"Is this going to be someone who just takes the complaints or actually investigates the complaints? We need to hear that out with them a little bit," he said. "Because they do have a significant duty of representation to their own membership, we want to make sure we're not stepping through that or offending that in some way."

Change takes time, says Chaffin.

"How culture changes in an organization is not measured in days," he said.

"This is going to be weeks and months and in some cases, it will be some years of work. We're still dealing with the clash of a traditional paramilitary organization that's moving into a much more evolved workplace and there are some clashes of values there that take some time to fully move through. But each week that goes by we are achieving significant milestones."

Workplace review done in 2013

In October 2016, a workplace review done in 2013 was made public. The review revealed a culture of bullying, harassment, intimidation and retaliation within the CPS.

In February, 13 CPS members came forward to say they are filing legal complaints. One complainant is Jen Magnus, a 14-year member of the force who tearfully offered her resignation at the police commission meeting in January, saying she had endured continued bullying and sexual harassment, and feared retribution and retaliation for speaking out.

At the time, Chaffin said he could not accept her resignation under those circumstances.

Coun.
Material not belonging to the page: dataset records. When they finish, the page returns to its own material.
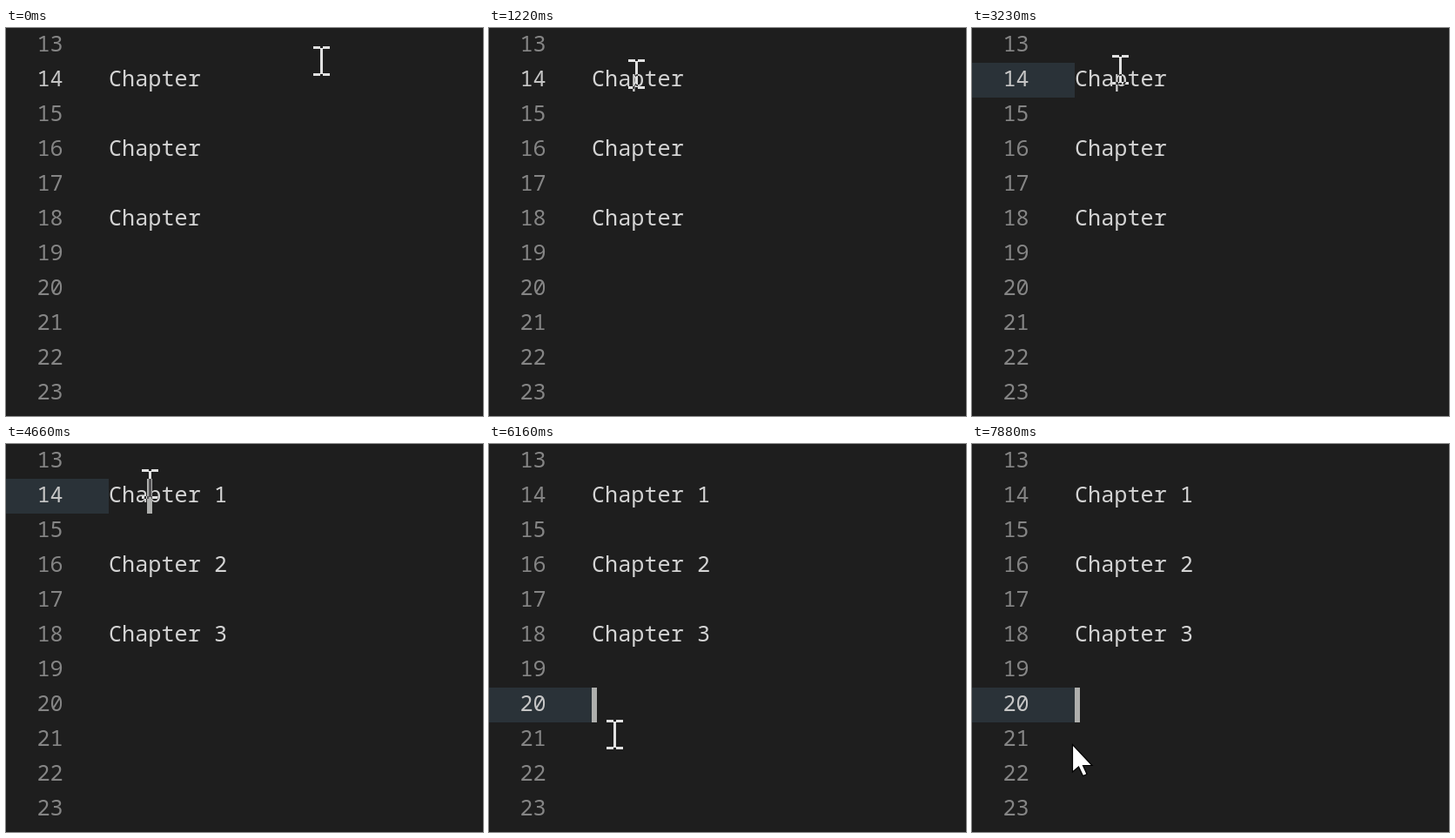
Recreate the animation shown at these times as an HTML page with a canvas. Size 548 by 446 pixels, loop 8000 ms.

```html
<!DOCTYPE html>
<html lang="en">
<head>
<meta charset="utf-8">
<title>Numbering lines in an editor</title>
<style>
html, body { margin: 0; width: 100%; height: 100%; overflow: hidden; background: #1e1e1e; }
canvas { display: block; }
</style>
</head>
<body>
<canvas id="stage" width="548" height="446"></canvas>
<script>
const ctx = document.getElementById('stage').getContext('2d');
const LOOP = 8000, ROW = 40, FIRST_LINE = 13, LAST_LINE = 23;

// The picture advances in ticks, as in a screen recording
const TICK = 100.7;
const SELECT = 17, TYPE = 37, LEAVE = 58, ARROW = 76;
const BLINK = 4.83;

// Pointer strokes, each starting where the last one ended; via bends the path
const home = { x: 362.5, y: 38 };
const strokes = [
  { from: 0, to: 8, x: 208.5, y: 76, via: { x: 500, y: 143 } },
  { from: 8, to: 12, x: 169.5, y: 53 },
  { from: 16, to: 22, x: 170.5, y: 48 },
  { from: 45, to: 46, x: 165.5, y: 46 },
  { from: 46, to: 49, x: 122.5, y: 315, via: { x: 77, y: 130 } },
  { from: 50, to: 51, x: 124.5, y: 298 },
  { from: 52, to: 54, x: 141.5, y: 298 },
  { from: 60, to: 61, x: 144.5, y: 334 },
  { from: 61, to: 63, x: 144.5, y: 352 },
  { from: 69, to: 74, x: 124.5, y: 352 },
  { from: 75, to: 78, x: 115, y: 345 }
];

const mix = (a, b, u) => ({ x: a.x + (b.x - a.x) * u, y: a.y + (b.y - a.y) * u });

function pointerAt(tick) {
  let pos = home;
  for (const s of strokes) {
    if (tick <= s.from) break;
    const u = Math.min(1, (tick - s.from) / (s.to - s.from));
    pos = s.via ? mix(mix(pos, s.via, u), mix(s.via, s, u), u) : mix(pos, s, u);
  }
  return pos;
}

const rowTop = line => (line - FIRST_LINE) * ROW;

function rect(color, x, y, w, h) {
  ctx.fillStyle = color;
  ctx.fillRect(x, y, w, h);
}

function text(str, x, line, color) {
  ctx.fillStyle = color;
  ctx.fillText(str, x, rowTop(line) + 27);
}

// The text pointer inverts what lies under it
function drawIBeam({ x, y }) {
  ctx.globalCompositeOperation = 'difference';
  ctx.fillStyle = '#fff';
  ctx.beginPath();
  for (const top of [y - 17, y + 14]) {
    ctx.rect(x - 9.5, top, 8, 3);
    ctx.rect(x + 1.5, top, 8, 3);
  }
  ctx.rect(x - 1.5, y - 15, 3, 30);
  ctx.fill();
  ctx.globalCompositeOperation = 'source-over';
}

function drawArrow({ x, y }) {
  ctx.save();
  ctx.translate(x, y);
  const shape = new Path2D('M.5 .5V32L7.5 26L12.5 36.5L17 34.5L12.5 24.5H23Z');
  ctx.fillStyle = '#fff';
  ctx.fill(shape);
  ctx.strokeStyle = '#000';
  ctx.lineWidth = 1.2;
  ctx.stroke(shape);
  ctx.restore();
}

function draw(tick) {
  const left = tick >= LEAVE;
  const active = left ? 20 : 14;
  rect('#1e1e1e', 0, 0, 548, 446);
  if (tick >= SELECT) rect('#2a3238', 0, rowTop(active), 118, ROW);

  ctx.font = '500 25.2px "Noto Sans Mono", "DejaVu Sans Mono", monospace';
  for (let line = FIRST_LINE; line <= LAST_LINE; line++)
    text(line, 35.5, line, line === active ? '#c6c6c6' : '#858585');
  for (let n = 1; n <= 3; n++)
    text(tick < TYPE ? 'Chapter' : `Chapter ${n}`, 118, 12 + 2 * n, '#d4d4d4');

  const sinceClick = tick - (left ? LEAVE : SELECT);
  if (sinceClick >= 0 && Math.floor(sinceClick / BLINK) % 2 === 0)
    rect('#aeafad', left ? 118 : 162, rowTop(active), 6, ROW);

  (tick < ARROW ? drawIBeam : drawArrow)(pointerAt(tick));
}

const start = performance.now();
function frame() {
  const t = (performance.now() - start) % LOOP;
  draw(Math.floor(t / TICK));
  requestAnimationFrame(frame);
}
frame();
</script>
</body>
</html>
```
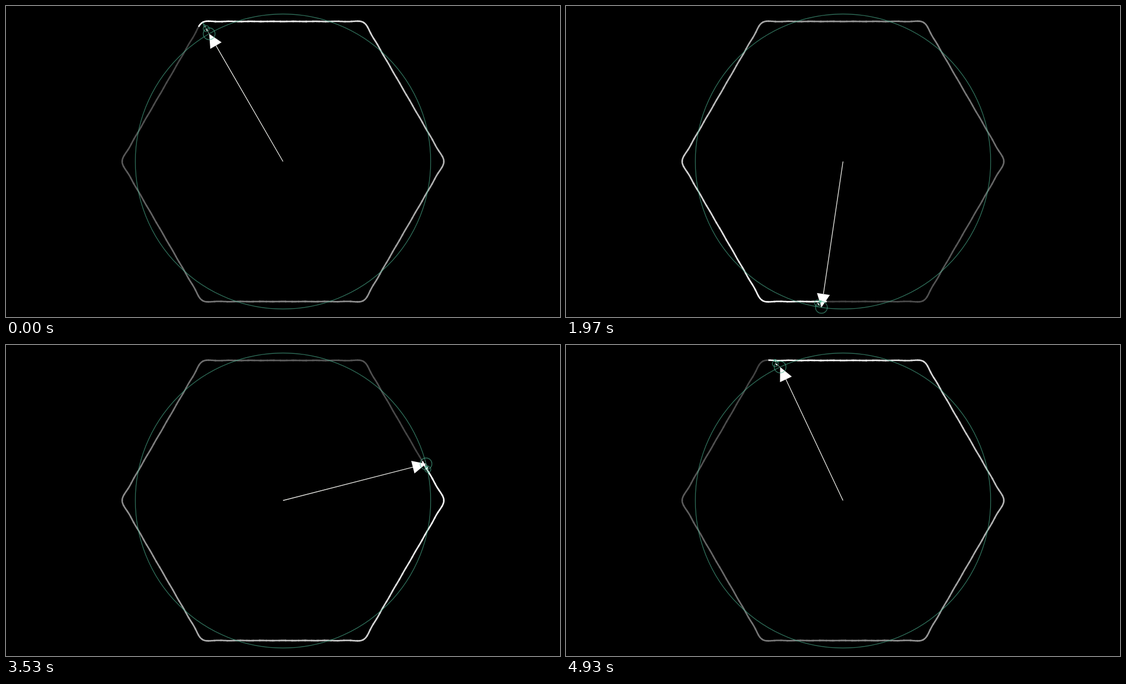
An HTML page with a canvas for the animation above (4.96 s loop, 998 by 561 pixels).

```html
<!DOCTYPE html>
<html lang="en">
<head>
<meta charset="utf-8">
<title>Hexagon from rotating vectors</title>
<style>
  html, body { margin: 0; width: 100%; height: 100%; overflow: hidden; background: #000; }
  canvas { display: block; }
</style>
</head>
<body>
<canvas id="stage" width="998" height="561"></canvas>
<script>
const ctx = document.getElementById('stage').getContext('2d');
const CX = 499, CY = 280.5, RADIUS = 266;
const LOOP = 4960, STEPS = 150, STEP = 2 * Math.PI / STEPS;
const START = 2 * Math.PI / 3;

// A hexagon's Fourier series: frequencies 1 + 6m, amplitudes 1 / n²
const freqs = [1];
for (let k = 1; k <= 7; k++) freqs.push(1 - 6 * k, 1 + 6 * k);

// Joints of the vector chain, from the centre to the pen
function chain(angle) {
  let x = CX, y = CY;
  const points = [[x, y]];
  for (const n of freqs) {
    const r = RADIUS / (n * n);
    x += r * Math.cos(n * angle);
    y -= r * Math.sin(n * angle);
    points.push([x, y]);
  }
  return points;
}

const pen = angle => chain(angle).pop();

// One turn of the outline, sampled finely
const SUB = 6, COUNT = STEPS * SUB;
const outline = Array.from({ length: COUNT }, (_, i) => pen(START + i * STEP / SUB));

function drawTrail(step) {
  const head = (step + 1) * SUB;
  ctx.lineWidth = 2.8;
  ctx.lineJoin = 'round';
  for (let part = 0; part < STEPS; part++) {
    const age = 1 - (part + 0.5) / STEPS;
    const grey = Math.round(255 * (1 - 0.95 * age + 0.2 * age * age));
    const from = part ? part * SUB - 1 : 0;
    ctx.strokeStyle = `rgb(${grey},${grey},${grey})`;
    ctx.beginPath();
    for (let i = from; i <= (part + 1) * SUB; i++) {
      ctx.lineTo(...outline[(head + i) % COUNT]);
    }
    ctx.stroke();
  }
}

function drawArrow([x0, y0], [x1, y1]) {
  const length = Math.hypot(x1 - x0, y1 - y0);
  const ux = (x1 - x0) / length, uy = (y1 - y0) / length;
  const tip = Math.min(24.5, length * 0.35), half = tip * 0.48;
  const bx = x1 - ux * tip, by = y1 - uy * tip;
  ctx.strokeStyle = '#e4e4e0';
  ctx.lineWidth = Math.min(1.4, length * 0.07);
  ctx.beginPath();
  ctx.moveTo(x0, y0);
  ctx.lineTo(bx, by);
  ctx.stroke();
  ctx.fillStyle = '#fff';
  ctx.beginPath();
  ctx.moveTo(x1, y1);
  ctx.lineTo(bx - uy * half, by + ux * half);
  ctx.lineTo(bx + uy * half, by - ux * half);
  ctx.fill();
}

function drawCircle([x, y], r) {
  ctx.strokeStyle = 'rgba(78,178,146,0.6)';
  ctx.lineWidth = Math.min(1.4, 0.4 + r * 0.2);
  ctx.beginPath();
  ctx.arc(x, y, r, 0, 2 * Math.PI);
  ctx.stroke();
}

function draw(time) {
  const t = Math.floor((time % LOOP) / 10) * 10;
  const step = Math.floor((t + 5) * 0.03);
  const joints = chain(START + step * STEP);
  ctx.fillStyle = '#000';
  ctx.fillRect(0, 0, 998, 561);
  drawTrail(step);
  freqs.forEach((n, i) => drawArrow(joints[i], joints[i + 1]));
  freqs.forEach((n, i) => drawCircle(joints[i], RADIUS / (n * n)));
}

const begin = performance.now();
function tick() {
  draw(performance.now() - begin);
  requestAnimationFrame(tick);
}
tick();
</script>
</body>
</html>
```
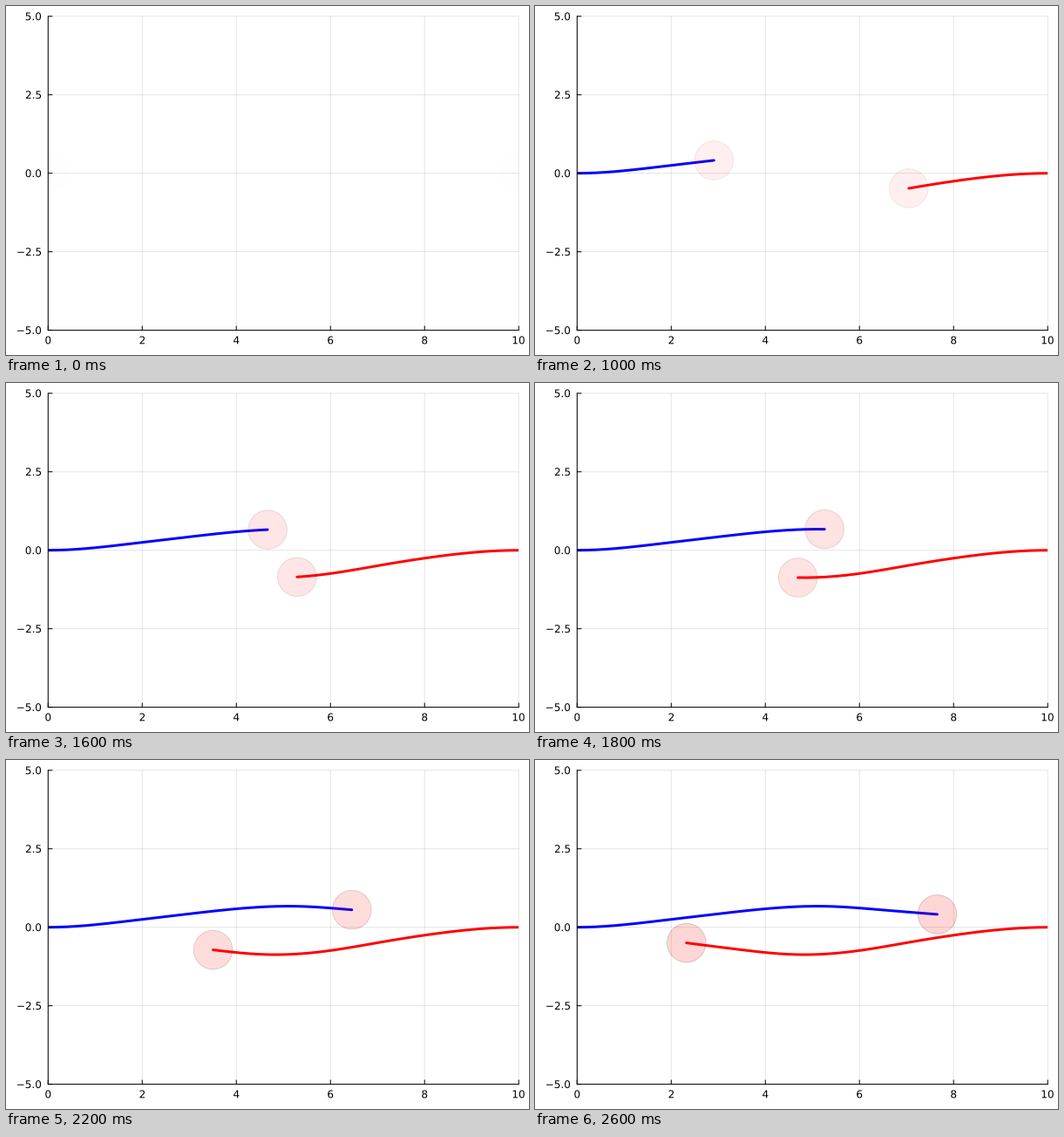
Write a matplotlib script that moves like this. It is 600 px wide and 400 px high and loops after 2.67 s.

```python
import numpy as np
import matplotlib.pyplot as plt
from matplotlib.animation import FuncAnimation
from matplotlib.patches import Circle, PathPatch, Rectangle
from matplotlib.textpath import TextPath
from matplotlib.transforms import Affine2D

DPI = 100
PX = 72 / DPI                  # one pixel in points
LEFT, RIGHT, TOP, BOTTOM = 48.3, 588.19, 11.81, 371.61
MID = (TOP + BOTTOM) / 2
TICK_LEN, TEXT_SIZE = 4.72, 12
STEPS = 40
TICK_MS, TICKS = 10, 267       # 267 * 10 ms = one loop at 15 steps per second

KNOTS = np.array([0, 9, 15, 21, 27, 33, 39])


def spline(values, start_slope):
    """Cubic spline through the knots, free at its end, sampled at each step."""
    v = np.array(values, float)
    n = len(v)
    h, d = np.diff(KNOTS), np.diff(v) / np.diff(KNOTS)
    a, b = np.zeros((n, n)), np.zeros(n)
    a[0, 0], b[0] = 1, start_slope
    for i in range(1, n - 1):
        a[i, i - 1:i + 2] = h[i], 2 * (h[i - 1] + h[i]), h[i - 1]
        b[i] = 3 * (h[i] * d[i - 1] + h[i - 1] * d[i])
    a[-1, -2:], b[-1] = (1, 2), 3 * d[-1]
    m = np.linalg.solve(a, b)

    k = np.arange(STEPS)
    i = np.clip(np.searchsorted(KNOTS, k, side="right") - 1, 0, n - 2)
    t = (k - KNOTS[i]) / h[i]
    return ((1 + 2 * t) * (1 - t) ** 2 * v[i] + t * (1 - t) ** 2 * h[i] * m[i]
            + t * t * (3 - 2 * t) * v[i + 1] + t * t * (t - 1) * h[i] * m[i + 1])


# Travelled distance and sideways drift of each body, in pixels
blue_x = LEFT + spline([0, 94.9, 157, 220, 283.9, 348.5, 413.2], 10.6)
blue_y = MID - spline([0, 7.5, 14.8, 21.5, 24.1, 20, 14.8], 0)
red_x = RIGHT - spline([0, 96.5, 159.4, 222.2, 286.6, 350.7, 414.4], 10.8)
red_y = MID + spline([0, 7.5, 17.3, 27.5, 31.3, 25.9, 17.9], 0)

fig = plt.figure(figsize=(6, 4), dpi=DPI, facecolor="white")
ax = fig.add_axes([0, 0, 1, 1])
ax.set_xlim(0, 600)
ax.set_ylim(400, 0)
ax.axis("off")


def rule(xs, ys, z=5, alpha=1):
    ax.plot(xs, ys, color="black", alpha=alpha, lw=PX, snap=False, zorder=z,
            solid_capstyle="round")


def label(x, baseline, text, anchor):
    """Draw text as outlines; anchor 0.5 centres it on x, 1 ends it there."""
    glyphs = TextPath((0, 0), text, size=TEXT_SIZE,
                      prop={"family": "DejaVu Sans"})
    box = glyphs.get_extents()
    shift = x - box.x0 - anchor * box.width
    place = Affine2D().scale(1, -1).translate(shift, baseline)
    ax.add_patch(PathPatch(glyphs.transformed(place), fc="black", lw=0,
                           snap=False))


for value in range(0, 11, 2):
    x = LEFT + (RIGHT - LEFT) * value / 10
    rule([x, x], [TOP, BOTTOM], 1, 0.1)
    rule([x, x], [BOTTOM, BOTTOM - TICK_LEN])
    label(x, 387.3, str(value), 0.5)

for value in np.arange(-5, 5.1, 2.5):
    y = MID - (BOTTOM - TOP) * value / 10
    rule([LEFT, RIGHT], [y, y], 1, 0.1)
    rule([LEFT, LEFT + TICK_LEN], [y, y])
    label(40.1, y + 4.4, f"{value:.1f}".replace("-", "\u2212"), 1)

rule([LEFT, LEFT], [TOP, BOTTOM])
rule([LEFT, RIGHT], [BOTTOM, BOTTOM])

plot_area = Rectangle((LEFT, TOP), RIGHT - LEFT, BOTTOM - TOP,
                      transform=ax.transData)


def body(xs, ys, color):
    trail, = ax.plot([], [], color=color, lw=3 * PX, zorder=3, snap=False,
                     solid_capstyle="round", solid_joinstyle="round")
    disc = Circle((xs[0], ys[0]), 22.3, fc="red", ec="black", lw=PX, zorder=4)
    ax.add_patch(disc)
    for artist in (trail, disc):
        artist.set_clip_path(plot_area)
    return xs, ys, trail, disc


bodies = [body(blue_x, blue_y, "blue"), body(red_x, red_y, "red")]


def update(tick):
    step = min(int((tick + 0.5) * 3 / 20), STEPS - 1)
    shown = []
    for xs, ys, trail, disc in bodies:
        end = step + 1 if step else 0
        trail.set_data(xs[:end], ys[:end])
        disc.center = xs[step], ys[step]
        disc.set_alpha(0.004 * (step + 1))
        shown += [trail, disc]
    return shown


anim = FuncAnimation(fig, update, frames=TICKS, interval=TICK_MS,
                     init_func=lambda: update(0), repeat=True,
                     repeat_delay=0, cache_frame_data=False)
plt.show()
```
Diane Colley-Urquhart then stepped down from the commission abruptly days later, after she was rebuked by the board for speaking out publicly about the issues. 

Chaffin says responsibility for the necessary cultural change within CPS ultimately falls to him.

"I didn't take on this role not to be held accountable," he said. "Accountabilities don't start and end at the front line, they flow through me."

With files from Colleen Underwood and Monty Kruger